* Task to complete: Only the lines with the string "none" are needed; return each of them from the entries below.

Data excerpts:
____
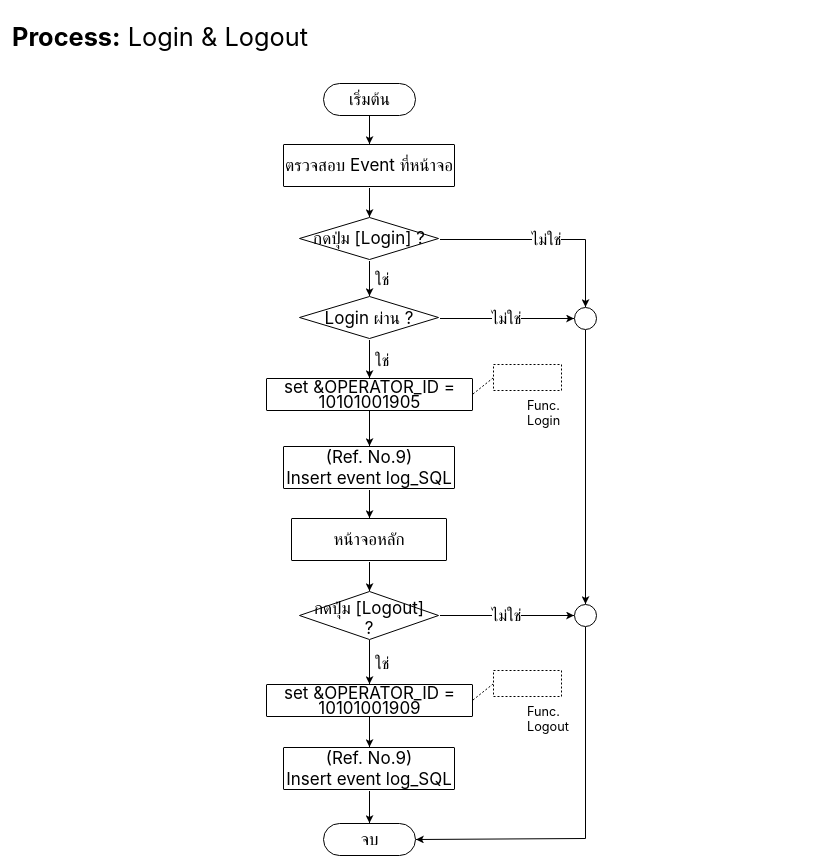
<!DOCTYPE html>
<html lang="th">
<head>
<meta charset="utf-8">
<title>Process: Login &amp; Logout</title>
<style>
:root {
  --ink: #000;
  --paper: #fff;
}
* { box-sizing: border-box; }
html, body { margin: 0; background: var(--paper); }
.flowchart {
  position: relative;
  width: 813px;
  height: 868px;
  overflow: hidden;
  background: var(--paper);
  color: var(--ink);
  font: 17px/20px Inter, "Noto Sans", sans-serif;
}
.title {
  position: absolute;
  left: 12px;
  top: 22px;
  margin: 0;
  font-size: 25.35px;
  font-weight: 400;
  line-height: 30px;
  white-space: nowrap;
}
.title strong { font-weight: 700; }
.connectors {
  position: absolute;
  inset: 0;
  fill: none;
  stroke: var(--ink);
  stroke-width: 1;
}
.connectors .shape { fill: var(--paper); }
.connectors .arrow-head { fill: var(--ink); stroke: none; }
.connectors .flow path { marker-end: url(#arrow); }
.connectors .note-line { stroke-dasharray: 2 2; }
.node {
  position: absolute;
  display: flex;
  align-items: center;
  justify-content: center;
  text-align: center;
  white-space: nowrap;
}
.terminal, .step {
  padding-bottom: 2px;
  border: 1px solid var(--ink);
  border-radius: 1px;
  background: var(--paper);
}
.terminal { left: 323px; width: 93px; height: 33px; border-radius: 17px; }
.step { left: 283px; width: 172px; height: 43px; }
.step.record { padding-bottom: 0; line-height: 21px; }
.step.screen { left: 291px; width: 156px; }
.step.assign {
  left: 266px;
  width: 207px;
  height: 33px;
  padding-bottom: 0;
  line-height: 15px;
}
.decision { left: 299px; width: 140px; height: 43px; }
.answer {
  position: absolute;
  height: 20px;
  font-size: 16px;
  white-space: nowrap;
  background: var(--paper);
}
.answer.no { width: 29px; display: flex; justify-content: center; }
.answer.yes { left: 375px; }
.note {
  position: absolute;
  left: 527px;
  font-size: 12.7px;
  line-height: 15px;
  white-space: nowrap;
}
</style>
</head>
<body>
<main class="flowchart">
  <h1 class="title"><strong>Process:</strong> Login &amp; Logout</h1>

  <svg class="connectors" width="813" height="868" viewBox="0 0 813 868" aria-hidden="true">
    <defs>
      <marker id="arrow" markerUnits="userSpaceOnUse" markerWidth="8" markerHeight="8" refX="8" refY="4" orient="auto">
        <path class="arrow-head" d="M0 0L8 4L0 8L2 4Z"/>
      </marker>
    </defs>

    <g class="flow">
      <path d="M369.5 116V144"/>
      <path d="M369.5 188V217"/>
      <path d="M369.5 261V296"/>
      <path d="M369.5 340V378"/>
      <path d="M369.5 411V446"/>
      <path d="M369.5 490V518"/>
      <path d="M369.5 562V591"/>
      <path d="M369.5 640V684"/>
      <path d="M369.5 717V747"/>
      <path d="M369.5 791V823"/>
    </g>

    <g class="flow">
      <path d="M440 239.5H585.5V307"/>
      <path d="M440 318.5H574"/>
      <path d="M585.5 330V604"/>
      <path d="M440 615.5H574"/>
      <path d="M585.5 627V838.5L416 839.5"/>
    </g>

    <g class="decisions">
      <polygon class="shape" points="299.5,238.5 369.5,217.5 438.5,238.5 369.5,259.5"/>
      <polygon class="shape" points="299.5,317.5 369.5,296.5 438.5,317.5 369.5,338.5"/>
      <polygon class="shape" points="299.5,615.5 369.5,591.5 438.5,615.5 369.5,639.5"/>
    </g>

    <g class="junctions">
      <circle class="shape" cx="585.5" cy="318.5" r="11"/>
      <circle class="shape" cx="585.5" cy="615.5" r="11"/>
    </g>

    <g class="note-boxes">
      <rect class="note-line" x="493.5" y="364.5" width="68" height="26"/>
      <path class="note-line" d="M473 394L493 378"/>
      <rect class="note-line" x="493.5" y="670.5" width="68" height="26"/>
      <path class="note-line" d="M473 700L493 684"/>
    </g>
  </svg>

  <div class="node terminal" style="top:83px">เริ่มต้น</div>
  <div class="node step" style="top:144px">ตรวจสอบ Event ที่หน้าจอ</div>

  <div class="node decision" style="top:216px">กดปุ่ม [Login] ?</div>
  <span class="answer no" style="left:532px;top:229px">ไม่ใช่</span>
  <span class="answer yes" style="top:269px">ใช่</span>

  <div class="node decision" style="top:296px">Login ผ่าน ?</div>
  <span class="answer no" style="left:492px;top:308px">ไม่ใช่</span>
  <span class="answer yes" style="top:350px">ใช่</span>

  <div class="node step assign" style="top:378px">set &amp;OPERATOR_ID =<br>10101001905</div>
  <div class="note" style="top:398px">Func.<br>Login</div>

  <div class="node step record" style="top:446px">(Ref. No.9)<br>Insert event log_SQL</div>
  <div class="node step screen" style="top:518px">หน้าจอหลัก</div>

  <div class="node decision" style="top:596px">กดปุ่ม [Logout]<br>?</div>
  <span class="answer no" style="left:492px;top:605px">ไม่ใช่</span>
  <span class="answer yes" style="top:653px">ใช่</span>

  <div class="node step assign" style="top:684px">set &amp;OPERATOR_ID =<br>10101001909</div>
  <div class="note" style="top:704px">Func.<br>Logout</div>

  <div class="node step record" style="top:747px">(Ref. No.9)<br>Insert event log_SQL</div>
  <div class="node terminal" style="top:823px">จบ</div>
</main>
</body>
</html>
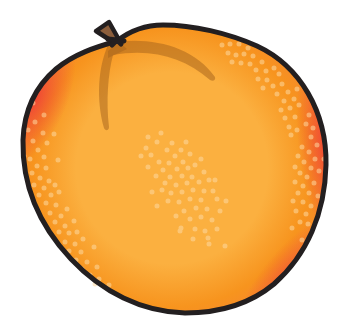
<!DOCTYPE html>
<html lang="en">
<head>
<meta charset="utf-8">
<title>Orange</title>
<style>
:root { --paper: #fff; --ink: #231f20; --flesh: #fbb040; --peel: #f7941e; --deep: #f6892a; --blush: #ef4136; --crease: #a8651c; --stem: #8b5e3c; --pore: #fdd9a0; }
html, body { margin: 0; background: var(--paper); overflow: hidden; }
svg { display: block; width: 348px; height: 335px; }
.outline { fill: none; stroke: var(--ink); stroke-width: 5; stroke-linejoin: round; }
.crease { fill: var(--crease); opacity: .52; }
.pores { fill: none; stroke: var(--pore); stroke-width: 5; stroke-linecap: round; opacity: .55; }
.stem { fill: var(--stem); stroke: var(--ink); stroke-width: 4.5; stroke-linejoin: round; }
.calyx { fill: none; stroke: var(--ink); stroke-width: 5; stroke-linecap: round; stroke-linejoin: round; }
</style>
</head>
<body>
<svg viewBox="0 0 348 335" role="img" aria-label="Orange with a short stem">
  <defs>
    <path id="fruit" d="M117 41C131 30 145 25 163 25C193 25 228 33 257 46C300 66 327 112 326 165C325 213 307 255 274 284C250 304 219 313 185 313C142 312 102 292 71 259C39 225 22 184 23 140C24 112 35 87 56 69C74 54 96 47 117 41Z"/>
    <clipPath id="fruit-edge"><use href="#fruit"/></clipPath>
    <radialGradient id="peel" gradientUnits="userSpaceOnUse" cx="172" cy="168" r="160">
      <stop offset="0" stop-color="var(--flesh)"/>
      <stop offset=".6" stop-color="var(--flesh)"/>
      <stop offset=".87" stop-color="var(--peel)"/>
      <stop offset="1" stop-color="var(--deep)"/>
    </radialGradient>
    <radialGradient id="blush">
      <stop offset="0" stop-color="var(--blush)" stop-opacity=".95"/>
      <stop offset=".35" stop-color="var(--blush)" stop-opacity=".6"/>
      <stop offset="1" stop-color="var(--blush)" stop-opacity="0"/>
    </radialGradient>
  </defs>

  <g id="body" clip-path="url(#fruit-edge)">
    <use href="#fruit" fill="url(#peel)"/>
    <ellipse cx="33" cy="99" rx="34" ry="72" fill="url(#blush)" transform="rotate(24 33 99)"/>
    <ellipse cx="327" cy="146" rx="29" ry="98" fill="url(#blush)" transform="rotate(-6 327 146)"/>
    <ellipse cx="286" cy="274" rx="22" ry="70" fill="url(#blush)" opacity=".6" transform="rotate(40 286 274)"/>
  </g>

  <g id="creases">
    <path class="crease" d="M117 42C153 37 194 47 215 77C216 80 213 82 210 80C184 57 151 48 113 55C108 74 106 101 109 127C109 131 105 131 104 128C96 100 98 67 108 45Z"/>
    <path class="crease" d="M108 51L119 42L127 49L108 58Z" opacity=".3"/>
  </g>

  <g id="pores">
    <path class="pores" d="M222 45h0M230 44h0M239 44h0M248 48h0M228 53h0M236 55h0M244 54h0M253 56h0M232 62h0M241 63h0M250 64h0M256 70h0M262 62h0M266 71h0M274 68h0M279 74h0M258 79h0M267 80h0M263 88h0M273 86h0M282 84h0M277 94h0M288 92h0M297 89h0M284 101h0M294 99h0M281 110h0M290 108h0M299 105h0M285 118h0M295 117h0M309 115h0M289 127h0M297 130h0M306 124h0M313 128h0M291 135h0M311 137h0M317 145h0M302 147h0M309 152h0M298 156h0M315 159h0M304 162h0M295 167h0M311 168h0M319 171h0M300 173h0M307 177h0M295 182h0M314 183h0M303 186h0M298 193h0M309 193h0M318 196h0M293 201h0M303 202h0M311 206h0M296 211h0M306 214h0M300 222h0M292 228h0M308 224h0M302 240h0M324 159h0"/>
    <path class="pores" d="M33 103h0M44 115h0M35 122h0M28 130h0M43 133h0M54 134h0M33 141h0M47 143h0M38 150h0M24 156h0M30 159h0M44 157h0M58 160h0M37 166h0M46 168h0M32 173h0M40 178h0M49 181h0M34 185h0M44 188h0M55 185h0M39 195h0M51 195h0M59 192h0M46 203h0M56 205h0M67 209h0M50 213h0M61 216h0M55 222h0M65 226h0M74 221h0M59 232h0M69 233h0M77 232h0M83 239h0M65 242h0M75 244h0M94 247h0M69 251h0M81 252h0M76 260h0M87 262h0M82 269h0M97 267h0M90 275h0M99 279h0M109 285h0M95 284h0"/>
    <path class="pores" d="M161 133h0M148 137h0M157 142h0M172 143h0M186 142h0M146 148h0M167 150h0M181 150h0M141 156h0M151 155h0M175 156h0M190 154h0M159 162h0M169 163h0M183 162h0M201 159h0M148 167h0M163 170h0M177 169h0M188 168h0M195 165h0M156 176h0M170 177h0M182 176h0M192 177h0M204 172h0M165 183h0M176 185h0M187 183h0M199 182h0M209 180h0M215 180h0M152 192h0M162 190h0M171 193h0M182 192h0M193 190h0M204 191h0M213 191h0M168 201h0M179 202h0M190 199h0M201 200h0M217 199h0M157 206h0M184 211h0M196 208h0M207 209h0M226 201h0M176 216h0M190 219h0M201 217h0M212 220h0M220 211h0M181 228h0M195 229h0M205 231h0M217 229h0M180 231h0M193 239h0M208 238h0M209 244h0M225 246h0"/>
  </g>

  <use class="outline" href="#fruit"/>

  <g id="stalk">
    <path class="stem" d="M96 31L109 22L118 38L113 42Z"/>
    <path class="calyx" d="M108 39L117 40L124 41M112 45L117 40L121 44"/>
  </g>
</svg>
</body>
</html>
____
* Result for this task:
  fill: none;
.connectors .arrow-head { fill: var(--ink); stroke: none; }
.outline { fill: none; stroke: var(--ink); stroke-width: 5; stroke-linejoin: round; }
.pores { fill: none; stroke: var(--pore); stroke-width: 5; stroke-linecap: round; opacity: .55; }
.calyx { fill: none; stroke: var(--ink); stroke-width: 5; stroke-linecap: round; stroke-linejoin: round; }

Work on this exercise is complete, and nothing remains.